Archives of the TeradataForumMessage Posted: Wed, 09 May 2001 @ 19:46:49 GMT

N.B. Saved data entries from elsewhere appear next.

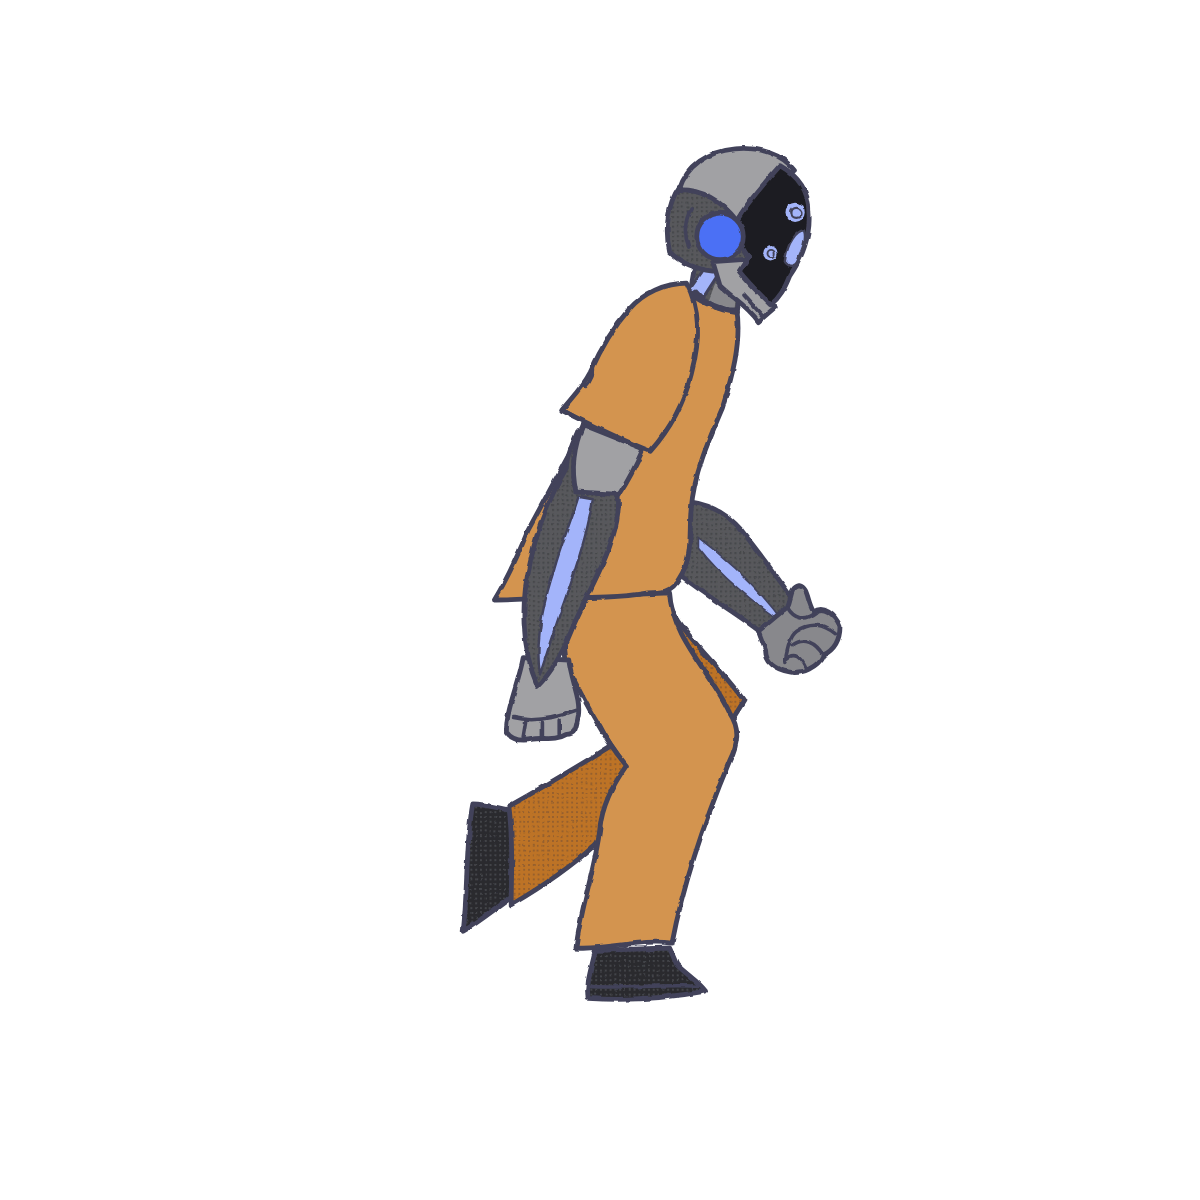
<!DOCTYPE html>
<html lang="en">
<head>
<meta charset="utf-8">
<title>Walking robot in orange uniform</title>
<style>
:root {
  --paper: #ffffff;
  --ink: #42435a;
  --cloth: #d39450;
  --cloth-shade: #bd7325;
  --cloth-weave: #96602f;
  --steel: #a1a1a4;
  --steel-mid: #88888c;
  --steel-dark: #58595c;
  --steel-weave: #47484c;
  --visor: #1d1d20;
  --boot: #2b2b2f;
  --boot-weave: #434449;
  --glow: #4b70f5;
  --glow-soft: #a3b4fa;
}
html, body { margin: 0; padding: 0; background: var(--paper); overflow: hidden; }
.canvas { display: block; width: 1200px; height: 1200px; background: var(--paper); }
.line { stroke: var(--ink); stroke-width: 2; stroke-linejoin: round; stroke-linecap: round; }
.detail { fill: none; stroke: var(--ink); stroke-width: 1.5; stroke-linecap: round; stroke-linejoin: round; }
.cloth { fill: var(--cloth); }
.cloth-shade { fill: url(#weave-cloth); }
.steel { fill: var(--steel); }
.steel-mid { fill: var(--steel-mid); }
.steel-dark { fill: url(#weave-steel); }
.visor { fill: var(--visor); }
.boot { fill: url(#weave-boot); }
.glow { fill: var(--glow); }
.glow-soft { fill: var(--glow-soft); }
</style>
</head>
<body>
<svg class="canvas" viewBox="0 0 500 500" role="img" aria-label="A robot in an orange uniform striding to the right">
  <defs>
    <pattern id="weave-cloth" width="2" height="2" patternUnits="userSpaceOnUse">
      <rect width="2" height="2" fill="var(--cloth-shade)"/>
      <rect width=".8" height=".8" fill="var(--cloth-weave)"/>
    </pattern>
    <pattern id="weave-steel" width="2" height="2" patternUnits="userSpaceOnUse">
      <rect width="2" height="2" fill="var(--steel-dark)"/>
      <rect width=".9" height=".9" fill="var(--steel-weave)"/>
    </pattern>
    <pattern id="weave-boot" width="2" height="2" patternUnits="userSpaceOnUse">
      <rect width="2" height="2" fill="var(--boot)"/>
      <rect width=".8" height=".8" fill="var(--boot-weave)"/>
    </pattern>
    <filter id="hand-drawn" x="-5%" y="-5%" width="110%" height="110%">
      <feTurbulence type="fractalNoise" baseFrequency=".22" numOctaves="2" seed="4"/>
      <feDisplacementMap in="SourceGraphic" scale="1.3" xChannelSelector="R" yChannelSelector="G"/>
    </filter>
  </defs>

  <g id="robot" filter="url(#hand-drawn)">
    <g id="far-arm">
      <path class="line steel-dark" d="M287 209C295 210 303 214 309 221C316 230 325 242 332 252L319 265C308 256 295 249 284 240Z"/>
      <path class="glow-soft" d="M291 224C303 233 317 246 327 260C315 252 300 240 291 228Z" stroke="var(--ink)" stroke-width=".7"/>
      <path class="line steel-mid" d="M316 263L328 253C330 249 329 245 333 244C337 245 336 250 339 255C343 252 348 256 350 261C350 267 347 271 343 273C341 278 334 281 329 280C323 279 319 276 319 271Z"/>
      <path class="detail" d="M328 253C331 258 335 259 340 255M332 263C338 259 343 260 348 264M330 269C335 265 340 268 343 273M327 275C331 271 334 274 336 279M332 263C329 265 328 271 327 276"/>
    </g>

    <g id="far-leg">
      <path class="line boot" d="M197 335C202 335 209 337 214 338L213 374C207 378 200 384 193 388C195 371 194 350 197 335Z"/>
      <path class="line cloth-shade" d="M212 336C228 327 243 318 259 308L270 325L248 352C237 362 225 370 213 377C213 364 214 350 212 336Z"/>
      <path class="line cloth-shade" d="M280 254C286 266 301 279 310 292L305 300L288 290Z"/>
    </g>

    <g id="near-leg">
      <path class="line boot" d="M248 396L279 395L282 402C286 406 291 409 294 413C278 416 261 417 245 416C244 409 247 402 248 396Z"/>
      <path class="detail" d="M245 411C260 412 277 410 292 411"/>
      <path class="line cloth" d="M233 249L279 247C280 266 297 281 304 297C308 303 308 309 304 317C294 341 285 367 280 393C267 391 253 396 240 395C242 378 248 362 250 345C251 335 256 326 261 319C251 307 243 291 236 277Z"/>
      <path class="detail" d="M250 302C253 308 257 314 261 319"/>
    </g>

    <g id="neck">
      <path class="line steel-dark" d="M290 108L309 116L307 131L287 125Z"/>
      <path class="steel-mid" d="M298 118L307 122L306 129L295 126Z"/>
      <path class="line glow-soft" d="M297 107L302 110L293 124L287 121Z" style="stroke-width:1.2"/>
    </g>

    <g id="shirt">
      <path class="line cloth" d="M283 119C289 124 298 130 307 129C309 143 305 157 301 170C295 184 289 198 288 212C287 222 289 232 283 241C280 247 275 247 270 247C258 249 247 249 237 249C226 249 216 250 206 250C212 240 216 231 220 221L240 184L262 150Z"/>
      <path class="detail" d="M290 122C294 127 300 129 307 130" style="stroke-width:2.5"/>
    </g>

    <g id="near-arm">
      <path class="line steel" d="M218 274L237 275C238 284 242 291 241 298C240 303 240 306 236 306C231 309 226 307 222 308C217 309 213 308 211 305C211 295 216 285 218 274Z"/>
      <path class="detail" d="M214 299C222 301 232 299 240 296M219 301L218 307M226 301L226 307M233 300L233 306"/>
      <path class="line steel-dark" d="M241 179C239 184 236 190 236 195C229 207 224 219 221 234C217 250 217 270 224 286C230 280 234 273 238 263C244 248 254 233 257 217C258 211 258 207 257 203L266 190Z"/>
      <path class="line glow-soft" d="M241 207L247 208C245 222 240 237 235 251C231 262 228 272 225 281C223 268 226 252 231 237C234 226 238 217 241 207Z" style="stroke-width:1"/>
      <path class="line steel" d="M243 177L268 187C265 194 262 200 258 206L240 205C238 196 239 186 243 177Z"/>
      <path class="line cloth" d="M286 118C277 118 268 122 262 129C255 137 250 146 246 155C243 161 238 166 234 171C246 177 258 183 271 188C279 179 285 168 288 156C291 145 293 131 286 118Z"/>
      <path class="detail" d="M247 152C248 155 246 159 244 161M235 171C247 178 259 184 271 188"/>
    </g>

    <g id="head">
      <path class="line steel-dark" d="M283 78C278 85 277 96 279 105C284 110 290 112 297 113L314 112L316 82Z"/>
      <path class="line steel" d="M283 79C286 69 295 63 306 62C316 61 326 64 331 71L316 80C313 85 310 88 307 92C301 84 293 79 283 79Z"/>
      <path class="line steel" d="M297 109L312 108C314 115 318 122 323 128L316 134C311 127 305 124 300 119Z"/>
      <path class="line visor" d="M325 69C332 73 337 79 337 88C338 98 334 108 329 115C327 120 325 124 321 127C316 122 311 117 308 113L312 107C309 104 307 98 307 92C312 83 319 76 325 69Z"/>
      <path class="detail" d="M310 123L318 132M288 87C285 92 285 98 287 103"/>
      <circle class="line glow" cx="300" cy="98.500" r="9.700"/>
      <path class="line glow-soft" d="M335 96C332 96 328 101 327 109C329 112 332 111 333 107C335 103 336 99 335 96Z" style="stroke-width:1"/>
      <circle class="glow-soft" cx="331.300" cy="88.500" r="4"/>
      <circle cx="331.800" cy="88.700" r="2.100" fill="none" stroke="var(--ink)" stroke-width="1"/>
      <circle class="glow-soft" cx="321" cy="105.500" r="3"/>
      <circle cx="321.300" cy="105.600" r="1.500" fill="none" stroke="var(--ink)" stroke-width=".8"/>
    </g>
  </g>
</svg>
</body>
</html>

Hi, I think this refers to 'lumpy data' which is where you have a large variation in the number of rows per rowhash. For instance, some rowhash values may only have 1 or 2 rows, whilst others may have 100200 rows. This is often accompanied by skewed data, but it is possible for the table as a whole to be more or less evenly distributed ACROSS the amps, but WITHIN an amp there can be a large disparity between rowhashes when it comes to the number of data rows per rowhash. To show this, try the following query (assuming the col1, col2 is the primary index of the table concerned); Sel ampnbr (title 'amp number') ,max(rowcount) (title 'max rows per hash bucket') ,min(rowcount) (title 'min rows per hash bucket') ,sum(rowcount) (title 'rows on amp') from (sel hashamp(hashbucket(hashrow(col1,col2))),hashbucket(hashrow(col1,col2)),count(*) from < table > group by 1,2) as a (ampnbr,hashbucketnbr,rowcount) group by 1 order by 4 desc; This will give you a report with one line per amp which tells you the number of rows per amp for this table. Comparing the number for 'rows on amp' on the first line to the same number on the last line will give you an indication of how skewed your table is. In a perfect world, the first and last numbers in this column will be the same. Comparing the numbers for 'max rows per hash bucket' and 'min rows per hash bucket' on any single line will tell you how lumpy your data is. In a perfect world, these two numbers on any one line will be the same. If this shows you that you have lumpy data then solving it is a case of changing the primary index of the table. Basically, you've got a hashing problem, which means you have to change an index definition. If that doesn't make sense, feel free to contact me. Cheers, Dave
 
 
Copyright 2016  All Rights Reserved  
Last Modified: 27 Dec 2016